Problem details: Of all the lines below, output only those starting at the one with "386C429 394 462" and ending at the one with "199Q411 192 418", both ends included, exactly as written.
• • •
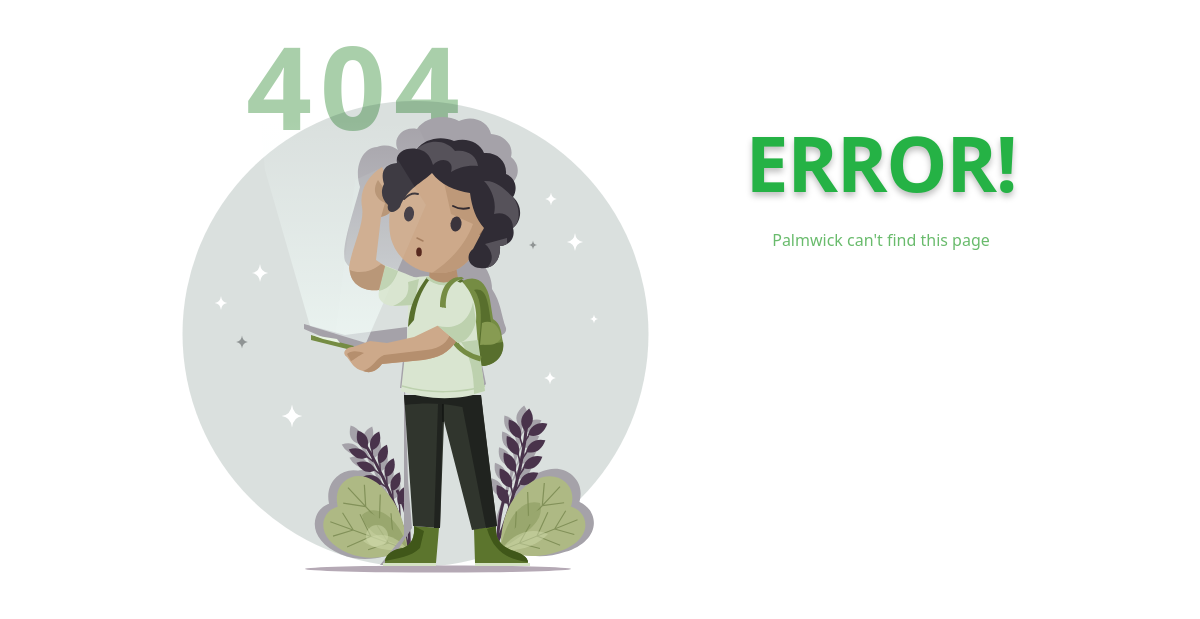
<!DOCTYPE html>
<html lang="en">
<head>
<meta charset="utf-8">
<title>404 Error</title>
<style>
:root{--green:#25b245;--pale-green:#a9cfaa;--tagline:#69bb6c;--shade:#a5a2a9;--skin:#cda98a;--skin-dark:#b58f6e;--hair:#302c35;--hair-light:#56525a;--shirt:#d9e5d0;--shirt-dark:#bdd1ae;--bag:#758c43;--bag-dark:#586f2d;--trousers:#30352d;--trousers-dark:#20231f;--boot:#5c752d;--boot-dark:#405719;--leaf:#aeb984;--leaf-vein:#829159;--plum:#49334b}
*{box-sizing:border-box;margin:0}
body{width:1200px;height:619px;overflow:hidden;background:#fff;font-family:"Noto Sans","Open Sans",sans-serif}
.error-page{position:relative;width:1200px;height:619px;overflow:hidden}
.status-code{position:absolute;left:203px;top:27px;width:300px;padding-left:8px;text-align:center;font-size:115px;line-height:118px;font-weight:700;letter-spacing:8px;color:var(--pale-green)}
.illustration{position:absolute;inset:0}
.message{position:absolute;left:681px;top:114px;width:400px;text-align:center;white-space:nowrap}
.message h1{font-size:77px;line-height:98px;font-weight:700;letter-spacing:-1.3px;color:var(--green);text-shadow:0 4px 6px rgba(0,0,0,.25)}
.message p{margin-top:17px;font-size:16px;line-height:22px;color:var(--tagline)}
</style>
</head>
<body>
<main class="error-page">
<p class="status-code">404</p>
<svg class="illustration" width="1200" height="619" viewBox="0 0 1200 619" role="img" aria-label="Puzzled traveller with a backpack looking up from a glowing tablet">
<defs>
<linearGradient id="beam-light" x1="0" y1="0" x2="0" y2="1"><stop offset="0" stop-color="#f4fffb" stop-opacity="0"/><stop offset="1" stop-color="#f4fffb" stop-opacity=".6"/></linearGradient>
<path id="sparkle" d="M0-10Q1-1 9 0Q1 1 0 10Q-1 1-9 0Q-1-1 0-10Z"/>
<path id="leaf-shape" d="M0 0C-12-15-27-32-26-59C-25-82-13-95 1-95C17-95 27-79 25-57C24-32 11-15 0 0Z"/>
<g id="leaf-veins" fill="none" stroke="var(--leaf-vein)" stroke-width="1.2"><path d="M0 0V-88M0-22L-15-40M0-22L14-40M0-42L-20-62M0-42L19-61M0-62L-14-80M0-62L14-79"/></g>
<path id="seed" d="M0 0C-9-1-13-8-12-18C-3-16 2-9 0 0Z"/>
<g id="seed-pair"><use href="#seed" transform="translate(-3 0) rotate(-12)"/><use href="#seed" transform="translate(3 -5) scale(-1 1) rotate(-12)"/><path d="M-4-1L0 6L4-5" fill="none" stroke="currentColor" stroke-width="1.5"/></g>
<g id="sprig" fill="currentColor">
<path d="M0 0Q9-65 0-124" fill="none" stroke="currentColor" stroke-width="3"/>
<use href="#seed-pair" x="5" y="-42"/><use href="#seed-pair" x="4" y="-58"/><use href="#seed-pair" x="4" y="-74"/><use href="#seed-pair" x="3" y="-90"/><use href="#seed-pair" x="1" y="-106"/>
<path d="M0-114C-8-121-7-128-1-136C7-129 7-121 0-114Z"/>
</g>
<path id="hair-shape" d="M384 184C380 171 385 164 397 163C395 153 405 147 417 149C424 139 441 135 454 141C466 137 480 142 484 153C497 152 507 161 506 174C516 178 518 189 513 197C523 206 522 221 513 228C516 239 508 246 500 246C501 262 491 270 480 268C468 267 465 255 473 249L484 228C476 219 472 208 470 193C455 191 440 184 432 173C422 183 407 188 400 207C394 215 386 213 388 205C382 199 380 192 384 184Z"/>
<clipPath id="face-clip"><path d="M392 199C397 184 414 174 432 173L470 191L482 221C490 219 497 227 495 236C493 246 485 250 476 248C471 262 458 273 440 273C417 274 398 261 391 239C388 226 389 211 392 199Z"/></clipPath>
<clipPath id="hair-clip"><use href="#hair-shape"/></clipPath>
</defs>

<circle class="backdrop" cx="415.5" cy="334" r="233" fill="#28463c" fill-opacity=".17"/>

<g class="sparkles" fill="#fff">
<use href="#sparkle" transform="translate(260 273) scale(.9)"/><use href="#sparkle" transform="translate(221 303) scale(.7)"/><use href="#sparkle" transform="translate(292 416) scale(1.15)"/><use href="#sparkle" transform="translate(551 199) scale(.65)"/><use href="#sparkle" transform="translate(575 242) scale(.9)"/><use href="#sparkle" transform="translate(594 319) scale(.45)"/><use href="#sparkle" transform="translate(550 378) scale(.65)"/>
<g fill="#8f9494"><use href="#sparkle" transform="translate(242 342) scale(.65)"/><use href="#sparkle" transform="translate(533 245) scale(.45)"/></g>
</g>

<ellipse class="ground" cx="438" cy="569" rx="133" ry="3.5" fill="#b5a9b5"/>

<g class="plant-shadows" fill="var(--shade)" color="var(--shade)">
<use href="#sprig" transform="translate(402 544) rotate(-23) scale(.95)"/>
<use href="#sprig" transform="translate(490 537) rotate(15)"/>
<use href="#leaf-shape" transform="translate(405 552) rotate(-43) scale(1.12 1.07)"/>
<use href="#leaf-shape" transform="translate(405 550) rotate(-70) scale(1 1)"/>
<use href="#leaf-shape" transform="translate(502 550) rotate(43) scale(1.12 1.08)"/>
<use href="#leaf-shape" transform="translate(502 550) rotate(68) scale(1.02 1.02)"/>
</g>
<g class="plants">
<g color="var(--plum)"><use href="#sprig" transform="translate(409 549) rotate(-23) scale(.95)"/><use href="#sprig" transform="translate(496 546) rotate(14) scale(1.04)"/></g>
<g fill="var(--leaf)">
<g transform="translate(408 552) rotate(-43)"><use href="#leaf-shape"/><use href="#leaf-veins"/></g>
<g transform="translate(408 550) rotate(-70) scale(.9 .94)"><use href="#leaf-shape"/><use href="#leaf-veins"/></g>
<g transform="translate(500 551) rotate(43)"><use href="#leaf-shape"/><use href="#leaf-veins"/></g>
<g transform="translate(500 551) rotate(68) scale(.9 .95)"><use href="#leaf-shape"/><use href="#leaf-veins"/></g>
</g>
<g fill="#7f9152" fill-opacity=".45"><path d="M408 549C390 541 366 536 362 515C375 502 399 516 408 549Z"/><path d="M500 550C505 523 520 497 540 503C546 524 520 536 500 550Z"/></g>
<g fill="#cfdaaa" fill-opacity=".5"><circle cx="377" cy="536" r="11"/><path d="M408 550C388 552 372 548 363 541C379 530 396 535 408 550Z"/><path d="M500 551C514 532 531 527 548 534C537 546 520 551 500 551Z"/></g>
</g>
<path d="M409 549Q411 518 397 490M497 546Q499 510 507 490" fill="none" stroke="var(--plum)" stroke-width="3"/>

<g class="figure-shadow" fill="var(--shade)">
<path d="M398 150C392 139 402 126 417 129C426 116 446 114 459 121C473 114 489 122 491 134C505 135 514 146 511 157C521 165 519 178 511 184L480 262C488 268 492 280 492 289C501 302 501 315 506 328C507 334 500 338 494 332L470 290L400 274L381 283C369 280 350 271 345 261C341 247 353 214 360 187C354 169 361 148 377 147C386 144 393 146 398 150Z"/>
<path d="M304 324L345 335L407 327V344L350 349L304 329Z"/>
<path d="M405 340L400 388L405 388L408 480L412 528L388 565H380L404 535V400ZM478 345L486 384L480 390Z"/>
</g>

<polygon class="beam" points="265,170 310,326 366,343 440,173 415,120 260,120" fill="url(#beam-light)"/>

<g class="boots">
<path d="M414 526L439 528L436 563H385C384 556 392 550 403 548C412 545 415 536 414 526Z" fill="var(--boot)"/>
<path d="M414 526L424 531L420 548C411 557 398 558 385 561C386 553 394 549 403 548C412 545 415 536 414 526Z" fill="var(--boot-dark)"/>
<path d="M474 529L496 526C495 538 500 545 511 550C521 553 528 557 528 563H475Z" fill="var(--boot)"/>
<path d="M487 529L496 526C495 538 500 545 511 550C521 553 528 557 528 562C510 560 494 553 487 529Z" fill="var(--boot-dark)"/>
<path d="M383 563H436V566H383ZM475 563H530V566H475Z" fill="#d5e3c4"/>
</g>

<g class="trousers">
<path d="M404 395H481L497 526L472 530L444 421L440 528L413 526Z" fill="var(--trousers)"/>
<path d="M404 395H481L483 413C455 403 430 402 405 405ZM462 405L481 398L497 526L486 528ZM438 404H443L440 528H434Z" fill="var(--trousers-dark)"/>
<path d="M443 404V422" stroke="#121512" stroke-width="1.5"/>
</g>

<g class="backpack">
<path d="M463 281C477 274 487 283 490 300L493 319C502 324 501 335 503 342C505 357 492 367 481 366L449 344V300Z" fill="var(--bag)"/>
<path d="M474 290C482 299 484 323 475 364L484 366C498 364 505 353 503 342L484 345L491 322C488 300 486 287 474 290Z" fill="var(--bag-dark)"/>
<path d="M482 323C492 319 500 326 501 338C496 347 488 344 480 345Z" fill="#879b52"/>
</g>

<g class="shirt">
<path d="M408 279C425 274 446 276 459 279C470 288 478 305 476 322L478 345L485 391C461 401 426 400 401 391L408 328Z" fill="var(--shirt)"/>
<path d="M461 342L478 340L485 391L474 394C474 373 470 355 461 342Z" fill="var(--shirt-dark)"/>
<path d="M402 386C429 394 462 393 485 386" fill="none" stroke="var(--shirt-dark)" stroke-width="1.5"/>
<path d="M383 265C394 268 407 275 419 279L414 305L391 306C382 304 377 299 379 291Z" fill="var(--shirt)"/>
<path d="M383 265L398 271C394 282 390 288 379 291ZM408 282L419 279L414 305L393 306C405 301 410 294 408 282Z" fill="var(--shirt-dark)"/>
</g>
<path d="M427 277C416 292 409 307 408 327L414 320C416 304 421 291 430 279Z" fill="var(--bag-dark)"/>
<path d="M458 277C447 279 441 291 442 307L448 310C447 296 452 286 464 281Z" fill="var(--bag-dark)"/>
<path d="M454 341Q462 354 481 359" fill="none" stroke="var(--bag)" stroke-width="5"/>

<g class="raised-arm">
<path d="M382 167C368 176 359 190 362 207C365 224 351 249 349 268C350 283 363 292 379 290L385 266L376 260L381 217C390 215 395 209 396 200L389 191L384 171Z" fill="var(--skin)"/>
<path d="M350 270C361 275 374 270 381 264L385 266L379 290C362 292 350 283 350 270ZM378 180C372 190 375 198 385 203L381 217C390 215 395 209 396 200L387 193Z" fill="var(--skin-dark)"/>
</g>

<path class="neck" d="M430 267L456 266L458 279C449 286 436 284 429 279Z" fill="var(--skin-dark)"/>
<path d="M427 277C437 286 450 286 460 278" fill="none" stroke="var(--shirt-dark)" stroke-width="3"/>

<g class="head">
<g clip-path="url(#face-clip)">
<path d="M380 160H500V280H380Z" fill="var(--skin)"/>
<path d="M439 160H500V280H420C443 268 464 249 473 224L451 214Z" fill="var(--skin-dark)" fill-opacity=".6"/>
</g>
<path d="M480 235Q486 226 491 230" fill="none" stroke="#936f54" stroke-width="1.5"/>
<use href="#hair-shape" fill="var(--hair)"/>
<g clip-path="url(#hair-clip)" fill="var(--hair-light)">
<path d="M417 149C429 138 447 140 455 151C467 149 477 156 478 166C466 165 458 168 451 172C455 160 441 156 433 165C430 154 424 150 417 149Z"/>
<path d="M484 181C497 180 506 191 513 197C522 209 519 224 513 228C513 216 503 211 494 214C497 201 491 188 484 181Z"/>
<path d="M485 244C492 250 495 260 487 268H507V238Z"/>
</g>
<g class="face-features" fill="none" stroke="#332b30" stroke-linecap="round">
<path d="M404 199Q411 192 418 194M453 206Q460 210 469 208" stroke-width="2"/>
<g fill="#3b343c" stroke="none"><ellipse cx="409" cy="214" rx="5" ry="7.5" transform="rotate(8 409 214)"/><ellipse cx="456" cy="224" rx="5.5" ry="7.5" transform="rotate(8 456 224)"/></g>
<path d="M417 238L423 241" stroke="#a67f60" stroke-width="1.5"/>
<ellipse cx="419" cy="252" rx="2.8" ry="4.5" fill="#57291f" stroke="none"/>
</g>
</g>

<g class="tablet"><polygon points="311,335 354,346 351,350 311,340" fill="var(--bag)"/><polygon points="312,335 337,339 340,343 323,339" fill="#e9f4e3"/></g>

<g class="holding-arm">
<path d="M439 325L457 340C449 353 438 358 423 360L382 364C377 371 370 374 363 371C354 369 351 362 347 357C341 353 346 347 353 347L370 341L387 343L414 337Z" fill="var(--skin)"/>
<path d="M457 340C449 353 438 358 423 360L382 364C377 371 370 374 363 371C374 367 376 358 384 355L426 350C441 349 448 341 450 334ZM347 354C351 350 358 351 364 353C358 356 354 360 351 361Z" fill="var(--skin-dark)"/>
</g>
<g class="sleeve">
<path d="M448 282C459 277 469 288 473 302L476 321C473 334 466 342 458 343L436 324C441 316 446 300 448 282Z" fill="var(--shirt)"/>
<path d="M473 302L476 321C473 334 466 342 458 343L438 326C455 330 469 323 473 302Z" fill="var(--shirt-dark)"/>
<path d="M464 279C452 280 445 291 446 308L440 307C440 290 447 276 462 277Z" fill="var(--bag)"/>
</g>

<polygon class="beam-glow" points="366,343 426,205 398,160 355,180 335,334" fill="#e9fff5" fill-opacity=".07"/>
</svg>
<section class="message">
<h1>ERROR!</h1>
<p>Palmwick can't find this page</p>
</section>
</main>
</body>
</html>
• • •
Expected answer:
<path d="M402 386C429 394 462 393 485 386" fill="none" stroke="var(--shirt-dark)" stroke-width="1.5"/>
<path d="M383 265C394 268 407 275 419 279L414 305L391 306C382 304 377 299 379 291Z" fill="var(--shirt)"/>
<path d="M383 265L398 271C394 282 390 288 379 291ZM408 282L419 279L414 305L393 306C405 301 410 294 408 282Z" fill="var(--shirt-dark)"/>
</g>
<path d="M427 277C416 292 409 307 408 327L414 320C416 304 421 291 430 279Z" fill="var(--bag-dark)"/>
<path d="M458 277C447 279 441 291 442 307L448 310C447 296 452 286 464 281Z" fill="var(--bag-dark)"/>
<path d="M454 341Q462 354 481 359" fill="none" stroke="var(--bag)" stroke-width="5"/>

<g class="raised-arm">
<path d="M382 167C368 176 359 190 362 207C365 224 351 249 349 268C350 283 363 292 379 290L385 266L376 260L381 217C390 215 395 209 396 200L389 191L384 171Z" fill="var(--skin)"/>
<path d="M350 270C361 275 374 270 381 264L385 266L379 290C362 292 350 283 350 270ZM378 180C372 190 375 198 385 203L381 217C390 215 395 209 396 200L387 193Z" fill="var(--skin-dark)"/>
</g>

<path class="neck" d="M430 267L456 266L458 279C449 286 436 284 429 279Z" fill="var(--skin-dark)"/>
<path d="M427 277C437 286 450 286 460 278" fill="none" stroke="var(--shirt-dark)" stroke-width="3"/>

<g class="head">
<g clip-path="url(#face-clip)">
<path d="M380 160H500V280H380Z" fill="var(--skin)"/>
<path d="M439 160H500V280H420C443 268 464 249 473 224L451 214Z" fill="var(--skin-dark)" fill-opacity=".6"/>
</g>
<path d="M480 235Q486 226 491 230" fill="none" stroke="#936f54" stroke-width="1.5"/>
<use href="#hair-shape" fill="var(--hair)"/>
<g clip-path="url(#hair-clip)" fill="var(--hair-light)">
<path d="M417 149C429 138 447 140 455 151C467 149 477 156 478 166C466 165 458 168 451 172C455 160 441 156 433 165C430 154 424 150 417 149Z"/>
<path d="M484 181C497 180 506 191 513 197C522 209 519 224 513 228C513 216 503 211 494 214C497 201 491 188 484 181Z"/>
<path d="M485 244C492 250 495 260 487 268H507V238Z"/>
</g>
<g class="face-features" fill="none" stroke="#332b30" stroke-linecap="round">
<path d="M404 199Q411 192 418 194M453 206Q460 210 469 208" stroke-width="2"/>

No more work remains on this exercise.